▶ **Data supplied**:
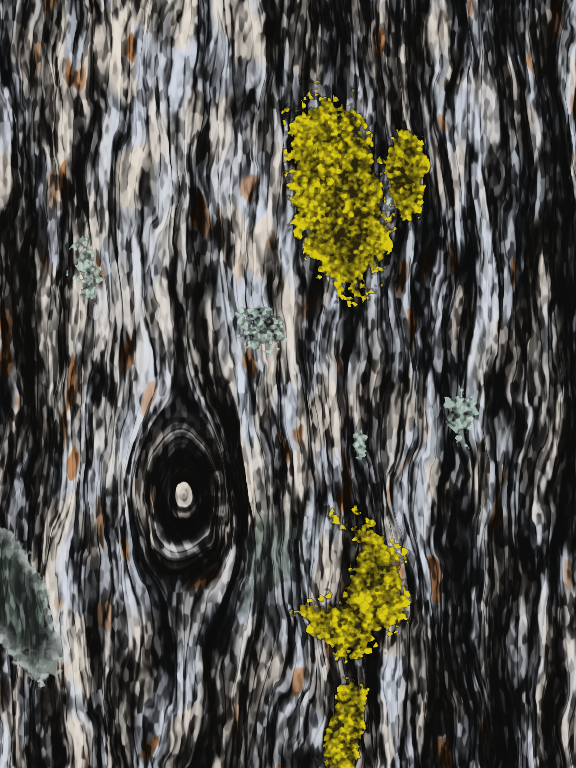
Reproduce this texture procedurally as a Shadertoy shader.

```glsl
const vec2 KNOT = vec2(0.228, 0.355);
const float KNOT_RADIUS = 0.058;
const vec3 COOL = vec3(0.96, 0.99, 1.04);
const vec3 WARM = vec3(1.04, 1.0, 0.95);
const vec3 RUST = vec3(0.46, 0.25, 0.08);
const vec3 LICHEN_DARK = vec3(0.16, 0.14, 0.05);
const vec3 LICHEN_GOLD = vec3(0.84, 0.78, 0.09);
const vec3 SAGE = vec3(0.58, 0.65, 0.61);

vec3 hash3(vec2 p) {
    vec3 q = fract(p.xyx * vec3(0.1031, 0.1030, 0.0973));
    q += dot(q, q.yxz + 33.33);
    return fract((q.xxy + q.yzz) * q.zyx);
}

// Cellular noise: x nearest distance, y gap to the second, z blended cell value
vec3 cells(vec2 p) {
    vec2 id = floor(p), f = p - id;
    float near = 9.0, second = 9.0, sum = 0.0, weight = 0.0001;
    for (int j = -1; j <= 1; j++)
    for (int i = -1; i <= 1; i++) {
        vec2 o = vec2(i, j);
        vec3 h = hash3(id + o + 100.0);
        vec2 d = o + h.xy - f;
        float d2 = dot(d, d), w = exp(-9.0 * d2);
        second = min(second, max(near, d2));
        near = min(near, d2);
        sum += w * h.z;
        weight += w;
    }
    return vec3(sqrt(near), sqrt(second) - sqrt(near), sum / weight);
}

float strip(float u, float centre, float width) {
    float d = (u - centre) / width;
    return exp(-d * d);
}

// Positive inside an ellipse, 1 at its centre
float blob(vec2 p, vec2 centre, vec2 radius) {
    return 1.0 - length((p - centre) / radius);
}

// Coordinate across the fibres: flow around the knot, rings within it
float grainAcross(vec2 p) {
    float x = p.x + 0.009 * sin(p.y * 8.0 + p.x * 9.0)
            + 0.004 * sin(p.y * 21.0 + p.x * 37.0)
            + 0.012 * (cells(p * vec2(22.0, 10.0)).z - 0.5)
            + 0.005 * (cells(p * vec2(60.0, 24.0)).z - 0.5);
    vec2 q = vec2(x - KNOT.x, (p.y - KNOT.y) * 0.55);
    float r = length(q);
    float flow = q.x * (1.0 - KNOT_RADIUS * KNOT_RADIUS / max(r * r, 0.0001));
    float rings = 1.3 * (KNOT_RADIUS - r) + 0.25 * q.x * (1.0 - r / KNOT_RADIUS);
    return KNOT.x + (r < KNOT_RADIUS ? rings : flow);
}

float barkTone(vec2 p, float u) {
    vec3 ridge = cells(vec2(u * 31.0, p.y * 2.8));
    vec3 fibre = cells(vec2(u * 76.0 + 7.0, p.y * 6.0));
    vec3 fine = cells(vec2(u * 150.0, p.y * 17.0 + 3.0));
    float z = 1.0 * (cells(vec2(u * 10.0, p.y * 1.8)).z - 0.5)
            + 1.4 * (ridge.z - 0.5) + 1.9 * (fibre.z - 0.5)
            + 2.0 * (fine.z - 0.5)
            + 1.7 * (cells(vec2(p.x * 150.0 + u * 60.0, p.y * 70.0)).z - 0.5);
    // Sunlit ridges, deep fissures and the shaded right side
    float upper = smoothstep(0.35, 0.65, p.y);
    z += upper * (0.7 * strip(u, 0.215, 0.020) + 0.9 * strip(u, 0.322, 0.014));
    z -= 1.5 * strip(u, 0.262, 0.009) + 1.0 * strip(u, 0.045, 0.006);
    z -= 1.3 * strip(u, 0.725, 0.012) + 0.8 * strip(u, 0.475, 0.008);
    z -= 0.6 * strip(length((p - KNOT) * vec2(1.0, 0.55)), KNOT_RADIUS, 0.012);
    z += 0.34 - 0.5 * smoothstep(0.35, 0.65, p.x) - 0.3 * smoothstep(0.25, 0.0, p.y);
    // Thin cracks between plates and fibres
    z -= 1.1 * (1.0 - smoothstep(0.0, 0.14, ridge.y));
    z -= 0.8 * (1.0 - smoothstep(0.0, 0.18, fibre.y));
    float t = 1.0 / (1.0 + exp(-1.65 * z));
    return 0.045 + 0.83 * pow(t, 1.6);
}

// Yellow colonies: a split oval, a crescent and a tail
float goldField(vec2 p) {
    float lean = 0.12 * (p.y - 0.75);
    float oval = blob(p + vec2(lean, 0.0), vec2(0.441, 0.752), vec2(0.062, 0.124));
    float side = blob(p, vec2(0.527, 0.774), vec2(0.028, 0.058));
    float crescent = min(blob(p, vec2(0.455, 0.235), vec2(0.070, 0.086)),
                         -1.2 * blob(p, vec2(0.402, 0.278), vec2(0.062, 0.066)));
    float tail = blob(p + vec2(0.2 * (0.05 - p.y), 0.0), vec2(0.448, 0.045), vec2(0.024, 0.070));
    return max(max(oval, side), max(crescent, tail));
}

float sageField(vec2 p) {
    float a = blob(p, vec2(0.339, 0.577), vec2(0.028, 0.032));
    float b = blob(p, vec2(0.600, 0.460), vec2(0.019, 0.032));
    float c = blob(p, vec2(0.113, 0.655), vec2(0.017, 0.032));
    return max(max(a, b), max(c, blob(p, vec2(0.467, 0.426), vec2(0.011, 0.016))));
}

void mainImage(out vec4 fragColor, in vec2 fragCoord) {
    vec2 p = fragCoord / iResolution.y;
    float u = grainAcross(p);
    float tone = barkTone(p, u);
    vec3 lump = cells(p * 48.0);
    vec3 granule = cells(p * 130.0);
    vec3 speck = cells(p * 230.0 + 9.0);
    float ragged = 0.45 * (lump.z - 0.5) + 0.35 * (granule.z - 0.5) + 0.2 * (speck.z - 0.5);

    // Weathered wood with thin rusty flecks
    float warmth = cells(vec2(u * 40.0, p.y * 14.0) + 40.0).z - 0.3 * p.x;
    vec3 col = tone * mix(COOL, WARM, smoothstep(0.1, 0.7, warmth));
    float rust = cells(vec2(u * 60.0, p.y * 22.0) + 70.0).z;
    col = mix(col, RUST * (0.1 + 1.7 * tone), 0.65 * smoothstep(0.88, 0.97, rust));

    // Pale crust with a bright rim, and a green stain by the knot
    vec2 tilted = vec2(p.x + 0.35 * (p.y - 0.22), p.y);
    float crust = blob(tilted, vec2(0.018, 0.22), vec2(0.046, 0.105)) + 0.4 * ragged;
    float rim = smoothstep(-0.04, 0.06, crust) * (1.0 - smoothstep(0.10, 0.40, crust));
    float stain = blob(p + vec2(0.3 * (0.28 - p.y), 0.0), vec2(0.355, 0.275), vec2(0.045, 0.08));
    float green = max(smoothstep(0.0, 0.1, crust), 0.7 * smoothstep(0.0, 0.4, stain + ragged));
    col = mix(col, SAGE * (0.14 + 0.9 * tone), green);
    col = mix(col, vec3(0.70, 0.74, 0.72) * (0.5 + 0.7 * granule.z), 0.8 * rim);

    // Grey-green tufts
    float grains = 0.55 * granule.z + 0.6 * speck.z - 0.35 * granule.x;
    float sage = smoothstep(-0.02, 0.12, sageField(p) + 1.6 * ragged);
    col = mix(col, SAGE * clamp(0.1 + 1.6 * grains, 0.1, 1.25), 0.85 * sage);

    // Crumbly yellow lichen, worn and darker inside each colony
    float gold = goldField(p) + 0.75 * ragged;
    float mask = smoothstep(-0.02, 0.05, gold);
    float worn = smoothstep(0.12, 0.55, gold) * smoothstep(0.2, 0.65, cells(p * 14.0 + 5.0).z);
    float glow = 1.35 * grains + 0.5 * (lump.z - 0.5) - 0.4 * worn;
    glow -= 0.4 * strip(p.x + 0.006 * sin(p.y * 60.0), 0.462, 0.005);
    vec3 lichen = mix(LICHEN_DARK, LICHEN_GOLD, clamp(glow + 0.02, 0.0, 1.0));
    col *= 1.0 - 0.5 * smoothstep(-0.12, 0.0, gold) * (1.0 - mask);
    col = mix(col, lichen, mask);

    fragColor = vec4(clamp(col, 0.0, 1.0), 1.0);
}
```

▶ **Problem to work on**:
The answer must be every line of the data that holds the word "tail".

▶ **Response**:
// Yellow colonies: a split oval, a crescent and a tail
    float tail = blob(p + vec2(0.2 * (0.05 - p.y), 0.0), vec2(0.448, 0.045), vec2(0.024, 0.070));
    return max(max(oval, side), max(crescent, tail));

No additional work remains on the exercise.